(Data records)
☆ ☆ ☆ ☆

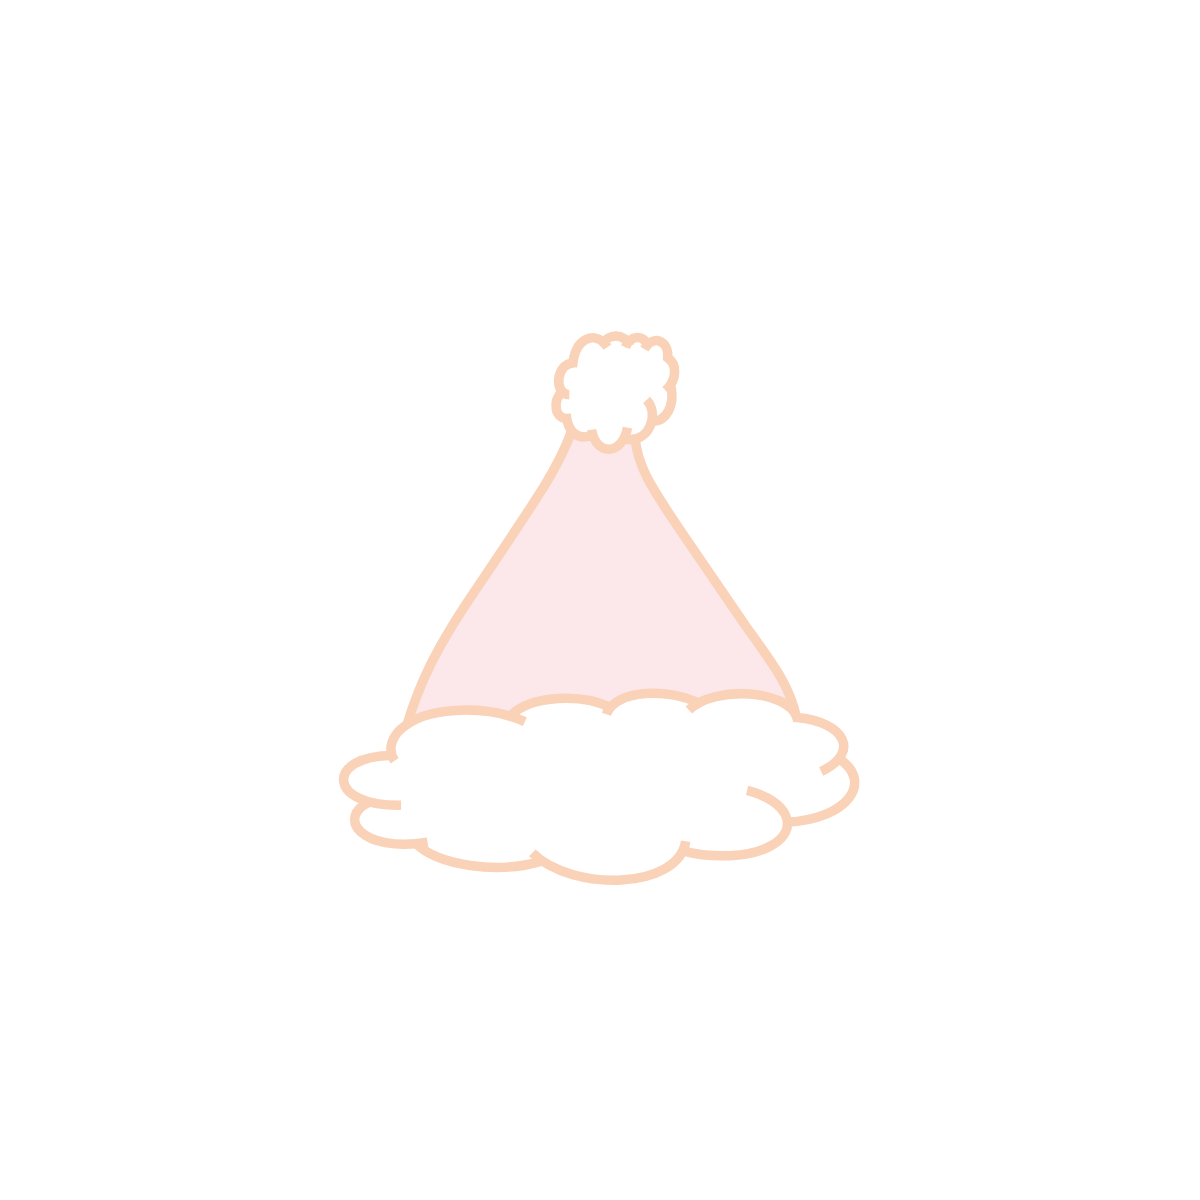
<!DOCTYPE html>
<html lang="en">
<head>
<meta charset="utf-8">
<title>Fluffy party hat</title>
<style>
:root {
  --paper: #ffffff;
  --outline: #f9d2b8;
  --blush: #fce8ea;
}
html, body { margin: 0; padding: 0; background: var(--paper); overflow: hidden; }
.canvas { display: block; width: 1200px; height: 1200px; background: var(--paper); }
.felt { fill: var(--blush); }
.fluff { fill: var(--paper); }
.line { fill: none; stroke: var(--outline); stroke-width: 9; stroke-linecap: butt; stroke-linejoin: miter; }
</style>
</head>
<body>
<svg class="canvas" viewBox="0 0 1134 1134" role="img" aria-label="Pale pink cone hat with a white fluffy brim and pompom">
  <g id="cone">
    <path class="felt" d="M540 408C527 443 513 463 441 570C413 613 397 643 384 687L430 720H730L753 679C746 648 733 631 705 592L640 497C614 458 603 441 600 414Z"/>
    <path class="line" d="M540 408C527 443 513 463 441 570C413 613 397 643 384 687"/>
    <path class="line" d="M600 414C603 441 614 458 640 497L705 592C733 631 746 648 753 679"/>
  </g>
  <g id="brim">
    <path class="fluff" d="M384 685C405 668 458 666 486 676C502 658 550 656 576 670C585 651 635 650 658 665C680 650 745 652 753 678C795 682 812 711 793 717C825 738 803 774 744 777C744 806 690 815 646 804C640 841 545 843 510 815C470 825 414 818 393 797C340 802 318 772 349 758C308 750 318 714 370 714C366 704 371 694 384 685Z"/>
    <g class="line">
      <path d="M373 719C366 709 369 695 384 685C407 668 460 666 496 682"/>
      <path d="M483 676C502 657 550 655 578 669"/>
      <path d="M573 675C581 651 634 650 661 665"/>
      <path d="M651 671C676 647 745 652 753 678C798 682 814 711 776 729"/>
      <path d="M793 717C825 738 803 774 743 777"/>
      <path d="M706 747C746 757 756 784 729 799C708 811 672 811 645 804"/>
      <path d="M648 795C641 841 541 843 503 806"/>
      <path d="M511 814C470 826 414 818 393 797"/>
      <path d="M404 796C340 806 318 772 349 758"/>
      <path d="M379 761C308 762 308 714 371 714"/>
    </g>
  </g>
  <g id="pompom">
    <path class="fluff" d="M542 344C543 318 563 314 571 326C576 315 590 316 593 327C597 316 608 316 610 328C617 317 632 324 631 338C639 342 641 358 633 368C638 385 628 399 617 398C615 412 604 416 592 414C586 430 566 430 560 411C545 417 536 408 535 396C524 395 522 380 531 371C524 362 528 344 542 344Z"/>
    <g class="line">
      <path d="M541 347C543 318 563 312 574 328"/>
      <path d="M569 326C575 314 590 315 595 327"/>
      <path d="M591 328C596 316 609 316 612 327"/>
      <path d="M609 330C617 316 632 321 631 338C640 344 640 359 629 369"/>
      <path d="M634 365C638 384 629 399 616 398"/>
      <path d="M611 378C623 390 615 418 592 415"/>
      <path d="M593 404C588 431 563 431 559 406"/>
      <path d="M561 411C546 417 536 408 535 391"/>
      <path d="M538 396C523 396 522 379 532 369"/>
      <path d="M538 373C523 373 525 342 543 343"/>
    </g>
  </g>
</svg>
</body>
</html>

☆ ☆ ☆ ☆

Retype, in the same exact form, the lines of the material above from the line holding "<title>Fluffy party hat</title>" through the line holding "643 384 687L430".

(Solution)
<title>Fluffy party hat</title>
<style>
:root {
  --paper: #ffffff;
  --outline: #f9d2b8;
  --blush: #fce8ea;
}
html, body { margin: 0; padding: 0; background: var(--paper); overflow: hidden; }
.canvas { display: block; width: 1200px; height: 1200px; background: var(--paper); }
.felt { fill: var(--blush); }
.fluff { fill: var(--paper); }
.line { fill: none; stroke: var(--outline); stroke-width: 9; stroke-linecap: butt; stroke-linejoin: miter; }
</style>
</head>
<body>
<svg class="canvas" viewBox="0 0 1134 1134" role="img" aria-label="Pale pink cone hat with a white fluffy brim and pompom">
  <g id="cone">
    <path class="felt" d="M540 408C527 443 513 463 441 570C413 613 397 643 384 687L430 720H730L753 679C746 648 733 631 705 592L640 497C614 458 603 441 600 414Z"/>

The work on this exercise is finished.